In cBot optimisation, each optimisation pass is considered an 'individual'. To evaluate individual passes, the genetic algorithm calculates a certain fitness score for each pass and compares this score against all other passes.

For it to work, the generic algorithms needs an initial population. To generate it, the optimiser will run several different passes with randomised parameters. After creating its initial population, the algorithm will start the process of finding the fittest optimisation pass. This process continues until the fitness scores of 'child' passes start stagnating and converging. At this point, the algorithm is stopped.

Genetic Algorithm Stages

Any genetic algorithm has the following stages.

graph TB
  B([Selection]) ==> C([Crossover]);
  C ==> D([Mutation]);
  D ==> B;

The stages are explained as follows.


During this stage, the algorithm finds two fittest optimisation passes using their respective fitness scores.


After finding the two fittest optimisation passes, the algorithm uses them to create new 'child' (or 'offspring') passes by using combinations of the parameter values of both of the 'parent' passes.


If your cBot has four different parameters for optimisation, the algorithm will get the values of the first and second parameters of 'offspring' passes from one 'parent' and the third and fourth parameters from the second 'parent'.


At this stage, the algorithm 'mutates' the 'offspring' passes by randomly modifying one or more parameter values.

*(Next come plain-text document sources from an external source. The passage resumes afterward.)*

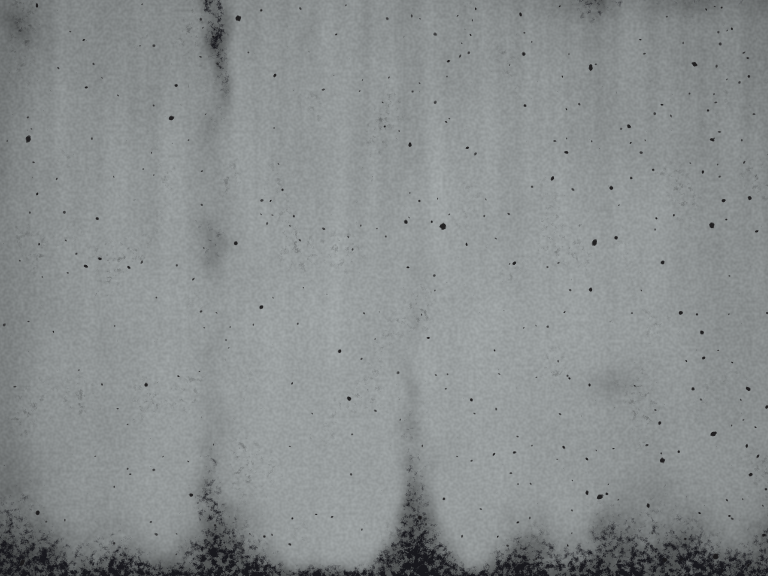
Write a WebGL 2 fragment shader that draws this texture.

```glsl
#version 300 es
precision highp float;

uniform vec2 u_resolution;
out vec4 fragColor;

vec3 hash3(vec2 cell) {
    vec3 q = fract(cell.xyx * vec3(0.1031, 0.1030, 0.0973));
    q += dot(q, q.yxz + 33.33);
    return fract((q.xxy + q.yzz) * q.zyx);
}

float cornerSlope(vec2 cell, vec2 offset) {
    float angle = 6.2832 * hash3(cell + 71.0).x;
    return dot(vec2(cos(angle), sin(angle)), offset);
}

float gradientNoise(vec2 p) {
    vec2 cell = floor(p), f = fract(p);
    vec2 s = f * f * f * (f * (f * 6.0 - 15.0) + 10.0);
    vec2 e = vec2(1.0, 0.0);
    float low = mix(cornerSlope(cell, f), cornerSlope(cell + e, f - e), s.x);
    float high = mix(cornerSlope(cell + e.yx, f - e.yx), cornerSlope(cell + 1.0, f - 1.0), s.x);
    return mix(low, high, s.y);
}

float fbm(vec2 p) {
    float sum = 0.0, amplitude = 0.5;
    for (int i = 0; i < 4; i++) {
        sum += amplitude * gradientNoise(p);
        p = mat2(1.6, 1.2, -1.2, 1.6) * p + 17.3;
        amplitude *= 0.65;
    }
    return sum;
}

float column(float x, float center, float width) {
    float d = (x - center) / width;
    return exp(-d * d);
}

// Scattered oval holes, one at most in each grid cell
float pits(vec2 p, float cells, float share, float radius) {
    vec2 cell = floor(p * cells);
    vec3 place = hash3(cell + cells);
    vec3 form = hash3(cell + cells * 3.0 + 9.0);
    vec2 d = p - (cell + 0.2 + 0.6 * place.xy) / cells;
    float angle = 6.2832 * form.x;
    d = mat2(cos(angle), sin(angle), -sin(angle), cos(angle)) * d;
    d.y *= 1.0 + 0.7 * form.y;
    float r = radius * mix(0.45, 1.0, form.z * form.z);
    float distanceToRim = length(d) - r * (1.0 + 0.4 * gradientNoise(p * 220.0));
    float pixel = max(0.8 / u_resolution.y, 0.0016);
    return step(place.z, share) * (1.0 - smoothstep(-pixel, pixel, distanceToRim));
}

// Amount of dirt rising from the foot and running down from the top
float grimeDensity(vec2 p) {
    float x = p.x + 0.035 * gradientNoise(p * 7.0) + 0.02 * gradientNoise(p * 17.0);
    float reach = 0.04 + 0.11 * column(x, 0.0, 0.08) + 0.04 * column(x, 0.23, 0.05)
        + 0.10 * column(x, 0.37, 0.045) + 0.10 * column(x, 0.72, 0.045)
        + 0.05 * smoothstep(0.78, 1.1, x) + 0.06 * gradientNoise(vec2(x * 11.0, 4.5));
    float foot = 0.88 * exp(-pow(p.y / max(reach, 0.02), 1.1));
    float runs = 0.42 * column(x, 0.37, 0.03) * smoothstep(0.66, 0.97, p.y)
        + 0.30 * column(x, 1.03, 0.035) * smoothstep(0.75, 1.0, p.y)
        + 0.22 * column(x, 0.55, 0.025) * smoothstep(0.72, 1.0, p.y)
        + 0.17 * column(x, 0.37, 0.035) + 0.16 * column(x, 0.71, 0.03);
    float lip = 0.35 * smoothstep(0.94, 1.01, p.y) * smoothstep(0.6, 1.2, x);
    float patches = 0.25 * column(x, 1.06, 0.07) * column(p.y, 0.33, 0.04)
        + 0.2 * column(x, 0.37, 0.04) * column(p.y, 0.57, 0.05)
        + 0.35 * column(x, 0.03, 0.04) * column(p.y, 0.95, 0.05);
    return foot + runs + lip + patches;
}

void main() {
    vec2 p = gl_FragCoord.xy / u_resolution.y;

    // Uneven daylight over the plaster
    vec2 fromLight = p - vec2(0.66, 0.38);
    float shade = 0.624 - 0.17 * dot(fromLight, fromLight);
    shade -= 0.05 * (1.0 - smoothstep(0.0, 0.09, p.x));

    // Long vertical washes and cloudy mottling
    float wash = gradientNoise(vec2(p.x * 13.0, p.y * 1.1))
        + 0.8 * gradientNoise(vec2(p.x * 42.0, p.y * 2.3 + 8.0));
    shade += 0.05 * wash * smoothstep(0.0, 0.9, p.y) + 0.04 * fbm(p * 6.0);

    // Fine raised grain
    shade += 0.05 * gradientNoise(p * 190.0) + 0.03 * gradientNoise(p * 95.0 + 5.0);

    // Faint grey smudges and stray flecks
    float smudge = smoothstep(0.1, 0.55, gradientNoise(p * vec2(13.0, 8.0) + 31.0));
    shade -= 0.12 * smudge * smoothstep(0.05, 0.4, fbm(p * 75.0));
    shade -= 0.16 * smoothstep(0.36, 0.6, fbm(p * vec2(75.0, 60.0) + 43.0));

    // Soft stain below, speckled dirt above
    float density = grimeDensity(p);
    float speckle = density * (1.0 + 1.2 * fbm(p * 17.0) + 2.4 * fbm(p * 85.0));
    shade *= 1.0 - 0.43 * smoothstep(0.0, 0.9, density * (1.0 + 0.9 * fbm(p * 12.0 + 3.0)));
    float dirt = smoothstep(0.38, 1.15, speckle);

    // Pits crowd towards the right
    float crowd = mix(0.5, 1.5, smoothstep(0.6, 1.1, p.x));
    float holes = max(pits(p, 11.0, 0.24 * crowd, 0.0058), pits(p, 25.0, 0.17 * crowd, 0.0036));
    holes = max(holes, 0.75 * pits(p, 47.0, 0.09, 0.0028));

    vec3 color = shade * vec3(0.968, 1.0, 1.005);
    color = mix(color, vec3(0.08, 0.08, 0.1), 0.95 * dirt);
    color = mix(color, vec3(0.09, 0.085, 0.09), 0.92 * holes);
    fragColor = vec4(color, 1.0);
}
```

After the mutation stage, the optimiser will run a new 'offspring' optimization pass. Subsequently, it will repeat all stages but only if the fitness score of an 'offspring' pass was higher than the last fittest optimisation pass. Such an outcome would mean that there is room for improvement, indicating that optimisation should continue.

Otherwise, the algorithm will increase its stagnation counter. If the stagnation counter reaches the value of the algorithm stagnation period parameter, the optimisation process will be automatically stopped.

Genetic Algorithm Parameters

The genetic algorithm has several parameters that it uses during its lifetime. These parameters cannot be changed.

Parameter Definition
Population Size The maximum size of a population or the maximum number of passes made during each optimization iteration.
Max Iteration Count The maximum number of optimization iterations performed by the algorithm.
Stagnation Period The maximum value of the stagnation counter. If this value is reached, the algorithm is stopped.
Elite Percentage This value is used to select an X% of individuals with the highest fitness scores from the current algorithm iteration. These passes will 'survive' to the next iteration.
Tournament Size Percentage This value is used to select an X% of individuals from an iteration for finding 'parent' passes.
Migrans Percentage This value is used to add an X% of randomly created passes during each new iteration or population generation.
Mutation Percentage The percentage of the parameters of 'offspring' passes to be mutated.
Mutation Probability Percentage The percentage of 'offspring' passes that to be mutated. The passes not included in this percentage will not go through the mutation stage.